European arrest warrant replacement facing legal challenges

MSPs have been told Brexit has left the police force with 'suboptimal measures' in place for dealing with crime across the continent.

European arrest warrant replacement facing legal challenges Police Scotland

The post-Brexit replacement for the European arrest warrant is facing multiple legal challenges, Police Scotland has said.

Brexit has left the police force with “suboptimal measures” in place for dealing with crime across the continent, MSPs have been told, although the negative impacts have been “limited” so far.

But Holyrood’s policing committee heard that the legality of the fast-track arrangement introduced to replace the European Arrest Warrant is now facing challenges in the courts.

During an evidence session on the impact of Brexit, Police Scotland deputy chief constable Will Kerr told MSPs: “There’s a number of ongoing legal challenges to the United Kingdom in respect of extradition and the European Arrest Warrant, they will take some time to resolve.”

He explained that the replacement system retained “mandated time limits for surrender” to return suspects to Scotland quickly and an executive power of arrest for warrants issued from January 1 2021.

Assistant chief constable for organised crime and counter-terrorism, Patrick Campbell, gave the example of an alert Police Scotland received about a Polish man who was arrested in Glasgow in January and extradited back to Poland.

Another use of the new system was for the extradition of a wanted man arrested in Spain.

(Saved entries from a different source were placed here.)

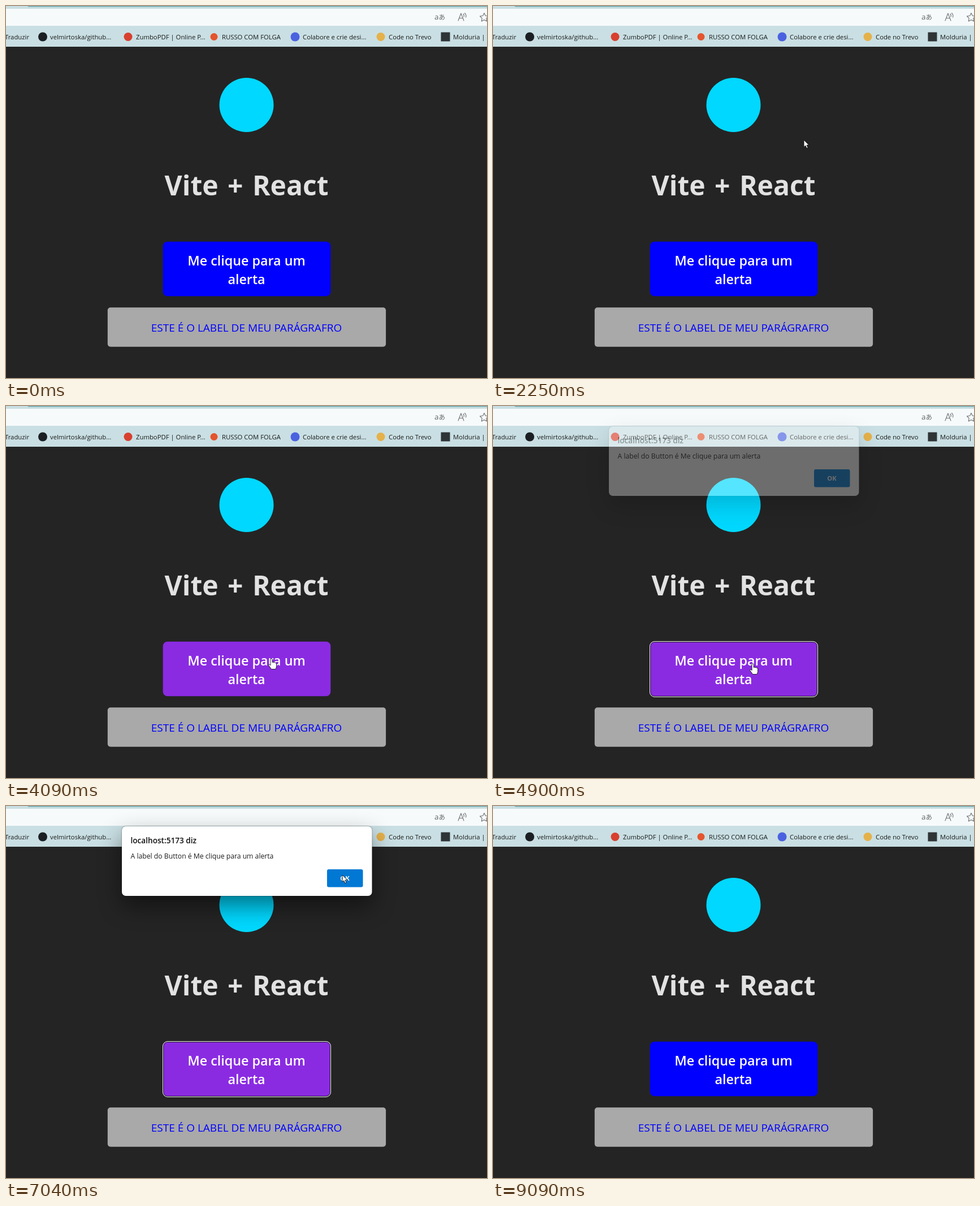
Write an HTML page that moves like this. It is 851 px wide and 658 px high and loops after 9.21 s.

```html
<!DOCTYPE html>
<html lang="pt-BR">
<head>
<meta charset="utf-8">
<title>Vite + React</title>
<style>
  html, body { margin: 0; width: 100%; height: 100%; overflow: hidden; background: #242424; }
  svg { display: block; font-family: "Open Sans", "Noto Sans", sans-serif; }
  .mid { text-anchor: middle; }
  .semi { font-weight: 600; }
  #title { word-spacing: 4px; }
  #panel { filter: drop-shadow(0 0 1px #0008) drop-shadow(0 18px 20px #0007); }
  .cursor { fill: #fff; stroke: #111; stroke-width: .9; stroke-linejoin: round; }
  .icon { fill: none; stroke: #6a6f72; stroke-width: 1.1; stroke-linecap: round; stroke-linejoin: round; }
</style>
</head>
<body>
<svg width="851" height="658" viewBox="0 0 851 658">
  <rect width="851" height="658" fill="#242424"/>

  <!-- Browser bars -->
  <rect width="851" height="72" fill="#c9dfe3"/>
  <path d="M38 0H851V1.5H41Q39 1.5 38 0" fill="#6fa9b1"/>
  <rect y="5" width="851" height="30" fill="#f7fafb"/>
  <text x="758" y="24" font-size="13.5" fill="#62676a">a<tspan font-family="Noto Sans CJK JP, Noto Sans CJK, sans-serif" font-size="11.5">あ</tspan></text>
  <g class="icon">
    <path d="M800 26l5-13 5 13M802 21.5h6.2M809 14q2 2 1 5M811.5 12.5q3.5 3 2 7.5"/>
    <path d="M846 12.5l2.3 4.7 5.2.8-3.7 3.7.9 5.2-4.7-2.5-4.7 2.5.9-5.2-3.7-3.7 5.2-.8z"/>
  </g>
  <g id="bookmarks" font-size="11.3" fill="#1b1b1b">
    <text x="41" y="58.5" text-anchor="end">Traduzir</text>
  </g>

  <!-- Page -->
  <circle cx="425.5" cy="175" r="48" fill="#00d8ff"/>
  <text id="title" class="mid" x="425.5" y="334.5" font-size="48" font-weight="700" fill="#e2e2e2">Vite + React</text>
  <rect id="button" x="277.7" y="416.7" width="296.6" height="96.6" rx="8"/>
  <g id="ring" fill="none">
    <rect x="278.5" y="417.5" width="295" height="96" rx="7.5" stroke="#101010"/>
    <rect x="277.5" y="416.5" width="297" height="98" rx="8.5" stroke="#fff"/>
  </g>
  <g class="mid semi" font-size="23.3" fill="#fff">
    <text x="425.5" y="458.5">Me clique para um</text>
    <text x="425.5" y="491.5">alerta</text>
  </g>
  <rect x="179.8" y="533.2" width="492.3" height="69.6" rx="5" fill="#a9a9a9"/>
  <text class="mid" x="425.5" y="576" font-size="19" fill="#00f">ESTE É O LABEL DE MEU PARÁGRAFRO</text>

  <g id="dialog">
    <rect id="panel" x="205" y="36" width="442.5" height="123" rx="7" fill="#fff"/>
    <text class="semi" x="220.5" y="65.5" font-size="13.6" fill="#111">localhost:5173 diz</text>
    <text x="220.5" y="93" font-size="12.2" fill="#1b1b1b">A label do Button é Me clique para um alerta</text>
    <rect id="ok" x="568" y="112" width="63.5" height="31.5" rx="3"/>
    <text class="mid" x="599.5" y="132" font-size="11.3" font-weight="700" fill="#fff">OK</text>
  </g>

  <path id="arrow" class="cursor" d="M0 0V12.5L2.8 9.9 5 14.6 7.2 13.6 5 9H9z"/>
  <path id="hand" class="cursor" d="M-2 1.5Q-2-.3-.4-.3T1.2 1.5V6.5Q2.5 5.3 4 6.7 5.5 5.7 6.5 7.3 8.5 6.7 8.5 9V13.5Q8.5 16 6.8 18.5H-.5Q-2.5 15.5-5.5 11.5-5.5 9.5-3.5 10.2L-2 11.7z"/>
</svg>
<script>
const LOOP = 9210, STEP = 67;
const $ = id => document.getElementById(id);

// [icon centre, text start, colour, label, radius]; radius 0 means a square
const bookmarks = [
  [65, 78, '#1b1f23', 'velmirtoska/github...', 8],
  [216, 230, '#d8402f', 'ZumboPDF | Online P...', 7.5],
  [368, 382, '#e4552d', 'RUSSO COM FOLGA', 6.5],
  [511.5, 525, '#4a62e0', 'Colabore e crie desi...', 8],
  [663, 677, '#e5b14a', 'Code no Trevo', 7.5],
  [777.5, 791, '#2f3437', 'Molduria |', 0],
];
$('bookmarks').innerHTML += bookmarks.map(([cx, x, color, label, r]) =>
  (r ? `<circle cx="${cx}" cy="54.5" r="${r}" fill="${color}"/>`
     : `<rect x="${cx - 8}" y="46.5" width="16" height="16" fill="${color}"/>`) +
  `<text x="${x}" y="58.5">${label}</text>`).join('');

// Pointer path: [time, x, y]
const path = [
  [890, 806, 652], [1760, 719, 486], [2250, 550, 237], [2713, 550, 237],
  [2920, 530, 251], [3300, 440, 200], [3520, 380, 165], [3680, 420, 131],
  [4090, 470, 447], [4290, 460, 456], [5503, 460, 456], [5570, 474, 438],
  [6440, 594, 120], [6510, 595, 122], [7110, 595, 122], [7650, 680, 135],
  [7850, 805, 501], [8053, 805, 501], [8590, 812, 660],
];

function pointerAt(t) {
  const next = path.findIndex(key => key[0] > t);
  if (next < 1) return null;
  const [t0, x0, y0] = path[next - 1], [t1, x1, y1] = path[next];
  const steps = Math.max(1, Math.round((t1 - t0) / STEP));
  const u = Math.floor((t - t0) / (t1 - t0) * steps) / steps;
  return [x0 + (x1 - x0) * u, y0 + (y1 - y0) * u];
}

const within = ([x, y], left, top, right, bottom) =>
  x >= left && x <= right && y >= top && y <= bottom;
const fade = (t, start) => Math.min(1, Math.max(0, (Math.floor((t - start) / 70) + 1) / 3));

function placeCursor(id, pos, visible) {
  $(id).style.display = visible ? '' : 'none';
  if (visible) $(id).setAttribute('transform', `translate(${pos})`);
}

function draw(t) {
  const pos = pointerAt(t);
  const overButton = pos && within(pos, 278, 417, 574, 514);
  const overLogo = pos && t < 4550 && within(pos, 350, 104, 501, 247);
  const modal = t >= 4900 && t < 7180;

  $('button').setAttribute('fill', overButton || modal ? '#8a2be2' : '#00f');
  $('ring').style.display = t >= 4550 && t < 9090 ? '' : 'none';
  $('dialog').style.opacity = fade(t, 4900) * (1 - fade(t, 7110));
  $('ok').setAttribute('fill', t >= 6840 && t < 7040 ? '#0a70c4' : '#0078d4');
  placeCursor('arrow', pos, pos && !overButton && !overLogo);
  placeCursor('hand', pos, overButton || overLogo);
}

const start = performance.now();
function tick() {
  draw((performance.now() - start) % LOOP);
  requestAnimationFrame(tick);
}
tick();
</script>
</body>
</html>
```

But both cases have been challenged and the first appeal is due to be heard at Edinburgh Sheriff Court in March.

“How that plays out and the process for the legal position, that will be established over the coming months,” he said.

“But in respect of operationally, and our ability to keep the communities of Scotland safe, the Europe Arrest Warrant and the replacement for it have worked well at this stage.”

He also said Scotland “still has a good relationship” across the European Union in relation to co-operation on crime but that the UK Government’s Brexit deal will have a negative impact on tackling cross-border crime.

“There is an understanding that the negotiated outcome has resulted in suboptimal measures being put in place across a number of different areas – there’s no getting away from that,” he said.

“But some of the contingency planning – the measures which have now been put in place for the loss of the European Arrest Warrant, and the framework that’s been put in place around that – has resulted in the continued aspect of arrests within Scotland and across the EU member states.”